By Paul Fooks
Special to Ottawa Construction News
The Occupational Health and Safety Act (OHSA) and the Ontario Regulations are in place to protect workers from direct injury, long term disabilities or death. Although some may complain about too many rules, most accidents happen because companies or workers were not following some basic regulations.
The challenge for businesses is ensuring workers and supervisors understand and follow the rules.
For all Ontario workers, the basic guidelines are found in the Occupational Health and Safety Act, R.S.O. 1990, c. O.1. An electronic copy can be found at www.labour.gov.on.ca through the Ministry of Labour, including frequently asked questions. If you are an Ontario employer and have not visited this site you should start there to get the information to remain safe and compliant.
The employer has the most responsibility to keep workers safe. There are many different aspects to the process, including:
- Ensuring protective devices and equipment are provided, used properly and maintained;
- training the workers for the tasks they will perform and train them about how to protect the worker from risk of injuries;
- determining that workers understand and follow the regulations that apply to them;
- “provide information, instruction and supervision to a worker to protect the health or safety of the worker;”
- providing a competent person as a supervisor; and
- establishing and supporting a health and safety system.
This is not an all-inclusive list, just a basic overview of the employer’s responsibilities listed in OHSA Section 27. For example, supervisors need to ensure that workers follow the regulations, use prescribed protective equipment, are aware of the risks and how to protect themselves, and follow instructions.
More details are prescribed in OHSA Section 28 of the OHSA and two regulations with different guidelines O. Reg. 213/91: Construction Projects and the R.R.O. 1990, Reg. 851: Industrial Establishments.
Businesses need to determine which regulation applies by understanding the definitions. For example, “construction” includes erection, alteration, repair, dismantling, demolition, structural maintenance, painting, land clearing, earth moving, grading, excavating, trenching, digging, boring, drilling, blasting, or concreting, the installation of any machinery or plant, and any work or undertaking in connection with a project but does not include any work or undertaking underground in a mine; (construction) or an “industrial establishment” including a related office building, factory, arena, shop or office.
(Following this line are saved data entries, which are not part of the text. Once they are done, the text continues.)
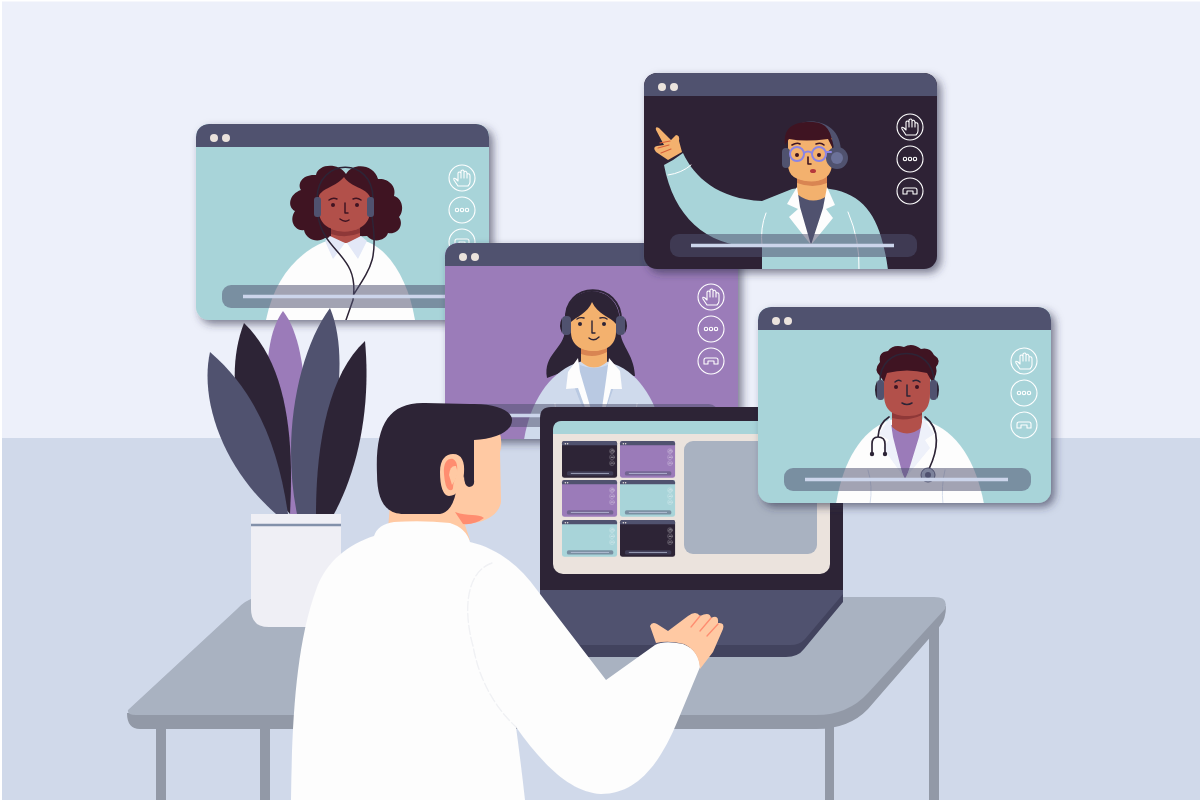
<!DOCTYPE html>
<html lang="en">
<head>
<meta charset="utf-8">
<title>Doctors in a video conference</title>
<style>
:root{--wall:#edf0fa;--floor:#d0d9ea;--slate:#50526f;--ink:#2d2436;--teal:#a8d4d9;--violet:#9b7bb9;--white:#fdfdfd;--peach:#ffc9a3;--coral:#ff8d70;--tan:#f3b16e;--tan-shade:#d98552;--brown:#b2504a;--brown-shade:#8f3838;--maroon:#3f1422;--table:#a9b2c1;--table-edge:#9299a7;--cream:#ebe3dd}
html,body{margin:0;width:1200px;height:800px;overflow:hidden;background:var(--wall)}
svg{display:block}
.slate{fill:var(--slate)}.ink{fill:var(--ink)}.teal{fill:var(--teal)}.violet{fill:var(--violet)}.white{fill:var(--white)}
.peach{fill:var(--peach)}.coral{fill:var(--coral)}.tan{fill:var(--tan)}.tan-shade{fill:var(--tan-shade)}
.brown{fill:var(--brown)}.brown-shade{fill:var(--brown-shade)}.maroon{fill:var(--maroon)}
.table{fill:var(--table)}.edge{fill:var(--table-edge)}.cream{fill:var(--cream)}
.line{fill:none;stroke-linecap:round;stroke-linejoin:round}
</style>
</head>
<body>
<svg width="1200" height="800" viewBox="0 0 1200 800" role="img" aria-label="A doctor at a laptop in a video call with four colleagues">
<defs>
  <filter id="shadow" x="-10%" y="-10%" width="125%" height="130%"><feDropShadow dx="4" dy="4" stdDeviation="4" flood-color="#2d2a4a" flood-opacity=".6"/></filter>
  <clipPath id="window-clip"><rect width="293" height="196" rx="13"/></clipPath>
  <rect id="window-body" width="293" height="196" rx="13"/>
  <g id="title-bar">
    <path class="slate" d="M0 23V13Q0 0 13 0H280Q293 0 293 13V23Z"/>
    <circle cx="18" cy="14" r="4" class="cream"/><circle cx="30" cy="14" r="4" class="cream"/>
  </g>
  <g id="call-controls">
    <g class="line" stroke="#fff" stroke-width="1.1">
      <circle cx="266" cy="54" r="13"/><circle cx="266" cy="86" r="13"/><circle cx="266" cy="118" r="13"/>
      <path d="M262 62L258 56Q257 53 260 55L262 57V49Q263 47 265 49V47Q267 45 268 47V48Q270 46 271 49V50Q274 49 274 52V58Q274 60 272 62ZM265 49V54M268 48V54M271 50V54"/>
      <circle cx="261" cy="86" r="1.7"/><circle cx="266" cy="86" r="1.7"/><circle cx="271" cy="86" r="1.7"/>
      <path d="M259 121V117Q259 115 261 115H271Q273 115 273 117V121H269V118H263V121Z"/>
    </g>
    <rect x="26" y="161" width="247" height="23" rx="9" fill="#50526f" opacity=".52"/>
    <path d="M47 172.5H250" stroke="#ccd5eb" stroke-width="3.5"/>
  </g>
  <g id="window-ui"><use href="#title-bar"/><use href="#call-controls"/></g>
  <g id="thumbnail"><use href="#window-body"/><use href="#window-ui"/></g>
</defs>

<g id="room">
  <rect width="1200" height="800" fill="var(--wall)"/>
  <rect y="438" width="1200" height="362" fill="var(--floor)"/>
  <path d="M1 0V800M0 .5H1200" stroke="#fff" stroke-width="2"/>
</g>

<g id="call-curly-hair" transform="translate(196 124)">
  <use href="#window-body" class="teal" filter="url(#shadow)"/>
  <g clip-path="url(#window-clip)">
    <g transform="translate(-196 -124)">
      <path class="maroon" d="M346 174C338 162 318 164 316 175C302 174 297 184 301 190C289 194 287 207 295 211C288 221 296 232 304 230C306 240 318 243 325 238L367 236C374 244 386 240 388 233C399 235 404 224 399 217C405 210 402 198 394 196C397 186 388 178 378 179C374 164 353 162 346 174Z"/>
      <path class="white" d="M266 320C274 280 296 254 324 242L346 236L368 242C392 252 409 284 415 320Z"/>
      <path class="brown" d="M331 226H360V238Q346 248 331 238Z"/><path class="brown-shade" d="M331 229Q345 235 360 228V233Q346 239 331 234Z"/>
      <path class="brown" d="M319 196C322 188 336 187 344 177C351 188 366 187 370 197V211C370 225 358 231 345 231C331 231 319 225 319 211Z"/>
      <path fill="#e3e8f7" d="M330 236L345 243L333 259L325 241ZM361 236L347 243L358 259L367 241Z"/>
      <path class="line" stroke="#2d2436" stroke-width="1.5" d="M317 198C318 158 372 156 373 198M318 216C324 254 360 254 353 300L346 320M372 216C378 258 372 266 354 294"/>
      <rect class="slate" x="314" y="197" width="7" height="20" rx="3"/><rect class="slate" x="367" y="197" width="7" height="20" rx="3"/>
      <path class="line" stroke="#3f1422" stroke-width="1.5" d="M329 200Q333 197 337 199M353 199Q357 197 361 200M345 203V213H348M340 219Q345 223 349 220"/>
      <circle class="maroon" cx="333" cy="205" r="2"/><circle class="maroon" cx="357" cy="205" r="2"/>
    </g>
    <use href="#window-ui"/>
  </g>
</g>

<g id="call-long-hair" transform="translate(445 243)">
  <use href="#window-body" class="violet" filter="url(#shadow)"/>
  <g clip-path="url(#window-clip)">
    <g transform="translate(-445 -243)">
      <path class="ink" d="M592 291C572 292 563 309 565 330C564 349 543 354 547 378L560 373L575 380L613 375L635 376C634 352 619 346 620 326C621 306 611 292 592 291Z"/>
      <path fill="#cfdaec" d="M524 440C530 402 549 374 574 364L594 357L614 364C641 374 658 404 664 440Z"/>
      <path class="tan" d="M581 343H607V362Q594 373 581 362Z"/><path class="tan-shade" d="M581 348Q596 355 607 346V352Q594 359 581 354Z"/>
      <path fill="#b9c9e2" d="M580 365Q594 371 608 365L615 384L595 440L574 386Z"/>
      <path class="white" d="M578 358L568 372L566 389L578 388L595 436L581 404L600 440L580 372ZM609 358L620 371L622 389L611 389L598 436L606 380Z"/>
      <path class="tan" d="M571 322C576 317 588 313 592 302C597 314 611 317 616 324V332C616 345 606 351 594 351C580 351 571 344 571 332Z"/>
      <path class="line" stroke="#2d2436" stroke-width="2" d="M566 321C563 280 622 280 621 321"/>
      <rect class="slate" x="562" y="316" width="9" height="19" rx="4"/><rect class="slate" x="616" y="316" width="9" height="19" rx="4"/>
      <path class="ink" d="M562 318Q558 326 562 333ZM625 318Q629 326 625 333Z"/>
      <path class="line" stroke="#2d2436" stroke-width="1.4" d="M577 319Q580 317 584 318M600 318Q604 317 607 319M592 321V333H595M589 338Q594 342 599 337"/>
      <path class="line" stroke="#fff" d="M555 404Q558 424 556 440M637 404Q633 422 635 440"/>
      <circle class="ink" cx="580" cy="324" r="2"/><circle class="ink" cx="604" cy="324" r="2"/>
    </g>
    <use href="#window-ui"/>
  </g>
</g>

<g id="call-pointing" transform="translate(644 73)">
  <use href="#window-body" class="ink" filter="url(#shadow)"/>
  <g clip-path="url(#window-clip)">
    <g transform="translate(-644 -73)">
      <path class="tan" d="M668 160L656 152Q652 147 657 146L664 145L656 130Q655 126 659 128L671 140L676 135Q680 135 679 141L682 152Z"/>
      <path class="line" stroke="#d95f3a" stroke-width="1.2" d="M660 143L670 141M658 148L669 145M661 153L671 149"/>
      <path class="teal" d="M664 165Q674 160 683 153C694 177 718 199 762 201L792 189L812 186L836 190C870 198 882 226 888 270H762V246C710 250 674 219 664 165Z"/>
      <path class="line" stroke="#fff" d="M668 175Q682 173 691 165M766 213Q760 228 762 246M848 212Q860 240 859 270"/>
      <path class="slate" d="M798 194H827L823 222L811 245L799 224Z"/>
      <path class="tan" d="M797 173H827V196Q812 206 797 194Z"/><path class="tan-shade" d="M797 178Q814 186 827 176V183Q813 189 797 183Z"/>
      <path class="white" d="M797 187L787 204L798 209L789 217L811 245L800 207ZM827 187L835 205L826 209L833 218L811 245L823 208Z"/>
      <path class="slate" d="M792 132C792 118 842 112 841 154L834 151C834 126 809 120 792 132Z"/>
      <path class="tan" d="M788 138H832V162C832 176 825 181 811 181C796 181 788 176 788 164Z"/>
      <path class="maroon" d="M785 145C783 127 794 121 813 122Q832 122 833 149L828 139Q805 142 789 139Z"/>
      <rect class="slate" x="782" y="148" width="8" height="20" rx="4"/><circle class="slate" cx="837" cy="158" r="11"/><circle cx="837" cy="158" r="6" fill="#6b7198"/>
      <g class="line" stroke="#8b85e5" stroke-width="2"><circle cx="797" cy="154" r="7"/><circle cx="819" cy="154" r="7"/><path d="M804 153Q808 150 812 153M826 152H831"/></g>
      <path class="line" stroke="#3f1422" stroke-width="1.6" d="M792 145Q797 142 800 144M816 144Q821 142 824 145M808 157V164H811"/>
      <circle class="maroon" cx="797" cy="155" r="2"/><circle class="maroon" cx="819" cy="155" r="2"/><ellipse cx="813" cy="171" rx="3" ry="2" fill="#b5383c"/>
    </g>
    <use href="#window-ui"/>
  </g>
</g>

<g id="table">
  <rect class="edge" x="156" y="722" width="10" height="78"/><rect class="edge" x="260" y="722" width="10" height="78"/>
  <rect class="edge" x="825" y="720" width="9" height="80"/><rect class="edge" x="929" y="622" width="10" height="178"/>
  <path class="edge" d="M127 713Q127 729 140 729H816Q849 729 868 709L940 626Q946 619 946 606L900 620L820 708Z"/>
  <path class="table" d="M128 710L236 610Q248 597 262 597H934Q949 597 945 609L868 693Q848 715 816 715H136Q127 715 128 710Z"/>
</g>

<g id="plant">
  <path class="violet" d="M290 514C270 450 254 350 283 311C309 344 311 430 297 514Z"/>
  <path class="slate" d="M297 514C281 435 299 350 330 308C352 360 331 440 316 514Z"/>
  <path class="ink" d="M290 514C245 465 220 385 244 323C288 365 294 440 290 514Z"/>
  <path class="slate" d="M276 514C225 470 199 402 210 352C259 394 279 452 288 514Z"/>
  <path class="ink" d="M316 514C316 443 329 374 365 341C371 405 359 468 334 514Z"/>
  <path fill="#efeff5" d="M251 514H341V609Q341 627 323 627H269Q251 627 251 609Z"/>
  <path d="M251 525H341" stroke="#8391aa" stroke-width="2.5"/>
</g>

<g id="laptop">
  <path fill="#42435e" d="M540 588H843V602L804 649Q798 657 786 657H580L540 602Z"/>
  <path class="slate" d="M540 588H843V594L805 639Q800 645 790 645H575L540 602Z"/>
  <path class="ink" d="M540 590V418Q540 407 551 407H832Q843 407 843 418V590Z"/>
  <rect class="cream" x="553" y="421" width="277" height="153" rx="10"/>
  <path class="teal" d="M553 434V430Q553 421 562 421H821Q830 421 830 430V434Z"/>
  <rect x="684" y="441" width="133" height="113" rx="9" class="table"/>
  <g id="participants">
    <use href="#thumbnail" class="ink" transform="translate(562 441) scale(.188)"/>
    <use href="#thumbnail" class="violet" transform="translate(620 441) scale(.188)"/>
    <use href="#thumbnail" class="violet" transform="translate(562 480) scale(.188)"/>
    <use href="#thumbnail" class="teal" transform="translate(620 480) scale(.188)"/>
    <use href="#thumbnail" class="teal" transform="translate(562 520) scale(.188)"/>
    <use href="#thumbnail" class="ink" transform="translate(620 520) scale(.188)"/>
  </g>
</g>

<g id="call-stethoscope" transform="translate(758 307)">
  <use href="#window-body" class="teal" filter="url(#shadow)"/>
  <g clip-path="url(#window-clip)">
    <g transform="translate(-758 -307)">
      <path class="white" d="M836 504C843 461 861 432 887 421L907 415L927 421C958 432 976 462 984 504Z"/>
      <path class="violet" d="M891 425H923L918 451L905 479L893 452Z"/>
      <path class="brown" d="M892 405H922V427Q907 440 892 427Z"/><path class="brown-shade" d="M892 412Q907 420 922 409V415Q907 422 892 418Z"/>
      <path fill="#eef1fa" d="M890 417L879 434L889 440L883 448L903 476L893 437ZM923 417L934 434L925 440L930 448L907 476L919 437Z"/>
      <path class="brown" d="M884 370H930V394C930 411 921 416 907 416C892 416 884 410 884 394Z"/>
      <path class="maroon" d="M884 382L887 373Q907 368 927 373L932 382Q938 374 936 367Q942 360 934 355Q930 347 921 349Q912 342 904 347Q893 344 888 351Q878 352 880 362Q873 370 880 376Z"/>
      <path class="line" stroke="#2d2436" stroke-width="1.5" d="M880 382C879 344 934 344 934 382"/>
      <rect class="slate" x="877" y="380" width="7" height="20" rx="3"/><rect class="slate" x="930" y="380" width="7" height="20" rx="3"/>
      <path class="ink" d="M877 381Q873 390 877 399ZM937 381Q941 390 937 399Z"/>
      <path class="line" stroke="#2d2436" stroke-width="1.5" d="M895 382Q898 379 901 381M913 381Q917 379 920 382M907 385V396H910M902 403Q907 406 912 403"/>
      <circle class="maroon" cx="896" cy="387" r="2"/><circle class="maroon" cx="917" cy="387" r="2"/>
      <path class="line" stroke="#2d2436" stroke-width="1.7" d="M889 417Q879 423 878 437M872 453V444Q872 437 878 437Q885 437 885 444V453M925 417C941 429 938 450 929 469"/>
      <circle class="ink" cx="872" cy="454" r="2.2"/><circle class="ink" cx="885" cy="454" r="2.2"/>
      <circle cx="928" cy="475" r="7" fill="#aeb8cb" stroke="#50526f"/><circle cx="928" cy="475" r="3" class="slate"/>
      <path class="line" stroke="#d5ddec" d="M868 470Q873 486 870 504M945 470Q941 486 943 504"/>
    </g>
    <use href="#window-ui"/>
  </g>
</g>

<g id="doctor">
  <path class="peach" d="M390 504H458L470 540Q425 550 388 530Z"/>
  <path class="peach" d="M440 430L499 430Q503 442 500 452L501 502C499 514 487 521 474 523L440 528Z"/>
  <path class="coral" d="M455 512C468 517 478 513 484 518Q475 525 463 524Z"/>
  <path class="ink" d="M377 474C375 426 388 402 425 403L470 404C494 403 511 410 512 419C513 432 495 439 474 440V480Q475 487 469 487Q464 486 464 476L456 492Q452 512 440 514H404C385 514 377 500 377 474Z"/>
  <path class="peach" d="M440 472C440 459 446 454 453 454C462 454 465 462 464 473C463 487 457 496 449 496C443 496 440 486 440 472Z"/>
  <path class="coral" d="M444 474C443 462 448 458 453 459C459 462 458 473 454 482C452 487 455 491 449 490Q445 488 444 474Z"/>
  <path class="peach" d="M449 475Q450 465 456 466Q460 475 452 485Z"/>
  <path class="white" d="M291 800C292 720 296 645 316 590C326 561 349 544 374 536Q378 524 394 522Q423 520 450 523Q466 528 470 542C497 548 520 566 537 590L606 680L655 645Q664 640 683 644Q699 650 700 667L678 720C660 764 637 794 601 794C567 792 539 759 516 727Q521 764 525 800Z"/>
  <path class="line" stroke="#f0f1f4" stroke-width="1.4" stroke-dasharray="9 3" d="M492 563C466 572 463 610 473 646Q482 695 516 727"/>
  <path class="peach" d="M656 643L650 626Q652 621 657 624L668 631L688 616Q696 610 700 616Q710 611 711 618Q719 614 718 623Q725 622 723 629L713 652L700 669Q699 651 684 644Q668 640 656 643Z"/>
  <path class="line" stroke="#ff8d70" stroke-width="1.3" d="M700 616L691 627M711 618L700 631M718 624L707 636"/>
</g>
</svg>
</body>
</html>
Once the regulations that apply to the job site are identified, these need to be incorporated into a consolidated health and safety policy and program/
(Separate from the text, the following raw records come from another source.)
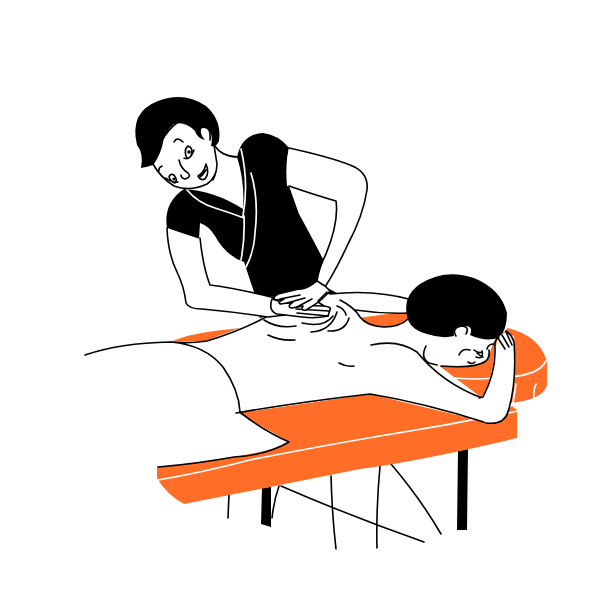
<!DOCTYPE html>
<html lang="en">
<head>
<meta charset="utf-8">
<title>Back massage</title>
<style>
:root { --ink: #000; --paper: #fff; --table: #ff6d26; }
html, body { margin: 0; background: var(--paper); overflow: hidden; }
svg { display: block; width: 600px; height: 600px; }
.line { fill: none; stroke: var(--ink); stroke-width: 1.6; stroke-linecap: round; stroke-linejoin: round; }
.skin { fill: var(--paper); stroke: var(--ink); stroke-width: 1.6; stroke-linecap: round; stroke-linejoin: round; }
.blank { fill: var(--paper); }
.solid { fill: var(--ink); }
.pad { fill: var(--table); }
.seam { fill: none; stroke: var(--paper); stroke-width: 1.7; stroke-linecap: round; }
</style>
</head>
<body>
<svg viewBox="0 0 600 600" role="img" aria-label="A masseuse massaging the back of a person lying on an orange table">
  <g id="table-legs">
    <path class="line" d="M229 494L228 518M279 486Q274 500 272 518M281 486Q350 516 424 542M331 476Q332 515 336 549M380 466Q376 510 377 548M391 464Q420 498 441 534"/>
    <path class="solid" d="M262 488L271 487 271 527 261 524ZM458 451L468 449 467 530 457 530Z"/>
  </g>

  <g id="table">
    <path class="pad" d="M157 467Q200 462 232 456Q270 452 289 442L238 413 370 394 486 422 512 406 517 410 517 438Q420 461 360 469Q260 489 184 504Q166 494 157 478Z"/>
    <path class="seam" d="M158 480Q200 473 250 460Q310 448 380 436Q450 425 518 411"/>
    <path class="pad" d="M168 343Q188 334 214 331L240 328 205 341ZM358 318L410 311 408 322Q380 332 366 325Z"/>
  </g>

  <g id="headrest">
    <path class="pad" d="M428 365Q470 368 490 345L508 328Q540 336 547 362V385Q543 400 510 403L482 398Z"/>
    <path class="seam" d="M446 377Q478 381 501 377Q538 377 546 361M536 384Q533 390 534 398"/>
  </g>

  <g id="masseuse">
    <path class="blank" d="M206 145Q215 154 232 157L246 150 250 200 190 190 187 187 215 178Z"/>
    <path class="line" d="M214 145Q222 157 238 157M216 164Q217 172 213 180"/>
    <path class="solid" d="M237 157Q242 134 263 133Q279 135 289 148Q285 166 289 186L299 214Q315 243 326 265L318 283 337 293 260 318Q254 300 254 292L244 262Q226 256 215 236Q209 226 200 223L199 239Q181 234 167 228Q163 203 184 189Q215 191 243 209Q245 182 237 157Z"/>
    <path class="seam" d="M187 190Q198 203 215 208Q231 213 244 218M241 149Q249 182 243 216M244 216Q245 239 241 260M251 173Q259 200 255 233Q254 252 246 267"/>
    <path class="skin" d="M153 164Q160 177 174 186Q190 192 207 184Q217 177 217 164L214 145Q221 128 204 124L182 120Q162 130 153 164Z"/>
    <path class="solid" d="M141 168Q144 154 137 145Q129 112 158 101Q184 91 206 106Q222 120 219 141Q216 148 211 146Q213 137 210 132Q205 126 201 129Q200 135 205 140Q197 138 195 131Q185 121 174 124Q164 132 162 147Q158 159 153 165Q147 167 141 168Z"/>
    <path class="line" d="M203 126Q211 126 210 140M162 166Q158 168 159 171M174 142Q177 136 183 142M186 156Q184 149 188 146Q194 148 191 156Q188 160 186 156M184 158Q190 161 194 150M169 177Q170 173 174 175Q178 180 175 183Q171 182 169 177M166 178Q172 183 178 182M179 160Q181 169 188 173Q192 177 185 179Q181 178 181 175M198 176Q204 173 206 164Q210 173 205 179Q200 181 198 176M200 177Q203 175 206 170"/>
    <g class="solid"><circle cx="189" cy="152" r="1.8"/><circle cx="174" cy="179" r="1.6"/></g>
  </g>

  <g id="client-body">
    <path class="blank" d="M85 355Q120 343 170 342L207 341Q240 330 266 318L300 298 337 293Q376 289 413 300L410 313 355 312Q362 322 369 325Q388 331 408 320L440 345 438 365 482 398Q495 374 494 347L514 335Q518 380 507 412Q503 426 487 423Q420 402 370 394L238 413 289 442Q269 455 157 467Z"/>
    <path class="line" d="M85 355Q120 343 170 342Q189 344 207 341Q240 331 266 317M171 342Q205 345 223 367Q239 390 240 412M236 413Q300 402 370 394Q425 403 487 423M241 413Q264 431 289 442Q267 455 234 457Q195 464 158 467"/>
    <path class="line" d="M330 294Q374 289 413 300M355 310Q382 314 408 313M340 300Q354 307 360 317Q367 326 384 327Q400 327 408 319M371 345Q398 339 417 352Q442 383 482 398"/>
    <path class="line" d="M264 320Q278 329 296 326M268 335Q280 341 295 340M302 323Q324 328 333 316M311 332Q331 331 337 312M328 331Q345 332 349 318M337 306Q345 309 346 315M339 363Q346 367 354 366"/>
  </g>

  <g id="client-head">
    <path class="blank" d="M420 328L428 358 438 366Q474 369 488 359L494 340 465 318Z"/>
    <path class="line" d="M426 346Q420 358 429 363L437 365M441 366Q475 369 486 361Q490 357 489 350"/>
    <path class="solid" d="M408 320Q401 297 420 284Q445 268 474 278Q501 289 507 313Q507 330 499 338Q485 342 470 335Q474 325 463 326Q452 328 454 336Q442 339 427 334Q412 330 408 320Z"/>
    <path class="skin" d="M456 336Q451 328 462 326Q470 327 466 334"/>
    <path class="line" d="M459 355Q462 348 470 350M468 362Q472 365 475 362M476 357Q484 360 482 351M487 349Q488 344 494 344"/>
    <path class="line" stroke-width="3" d="M474 350Q479 354 482 352M477 353Q480 356 483 357"/>
  </g>

  <g id="client-near-arm">
    <path class="blank" d="M482 397Q495 374 495 350L498 337 507 331 514 338Q518 375 510 405L487 423 450 400Z"/>
    <path class="line" d="M479 398L483 397Q496 372 495 348Q494 340 499 337M487 423Q504 425 508 412Q517 383 514 342Q512 335 506 331M498 338L505 349M502 335L509 347M506 332L512 345"/>
    <path class="seam" d="M516 384L513 403"/>
  </g>

  <g id="masseuse-arms">
    <path class="blank" d="M167 228L200 239 201 244Q204 272 210 286L280 298 300 314 268 317 193 308Q185 300 183 285 169 258 167 228Z"/>
    <path class="line" d="M167 228Q168 254 177 272Q184 286 186 303Q189 309 202 309Q235 312 268 317L285 315M200 238Q203 267 210 285Q240 289 275 298"/>
    <path class="blank" d="M289 148Q330 157 354 167Q369 176 367 190Q362 217 346 249Q336 272 325 286L315 288Q319 269 326 255Q338 225 336 201L287 186Q285 164 289 148Z"/>
    <path class="line" d="M289 148Q330 157 350 165Q369 172 367 190Q363 216 348 244Q336 270 325 287M289 186Q315 195 336 201Q339 222 326 254Q319 267 317 281"/>
  </g>

  <g id="hands">
    <path class="skin" d="M272 299L285 303 318 302 324 306Q332 307 330 310L328 316Q315 319 302 317L277 314Q268 311 272 299Z"/>
    <path class="line" d="M292 305L324 306M296 309L329 311M297 313L328 316"/>
    <path class="skin" d="M317 281Q306 290 299 289L278 294Q271 298 276 300L284 299Q276 303 281 304L293 302Q286 307 292 308L303 306Q300 311 306 310Q318 303 323 298L330 291 325 286Z"/>
    <path class="line" d="M280 299L300 295M287 303L305 298M297 307L312 299M318 301L327 292"/>
  </g>
</svg>
</body>
</html>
Then workers need to be trained, and the employer must monitor the health and safety program and adapt to changes as shortfalls are identified. As an employer, it is imperative to be familiar with the regulations.
If you are not sure about what needs to be done or you are overwhelmed, engage a third party for support. With all the duties prescribed in the Act and the regulations, we should have a pretty good idea of what we should do to stay safe.
Paul Fooks is Labor Tek Safety Training Inc.’s head trainer. For more information, visit www.labortek.comor phone (613) 741-1128.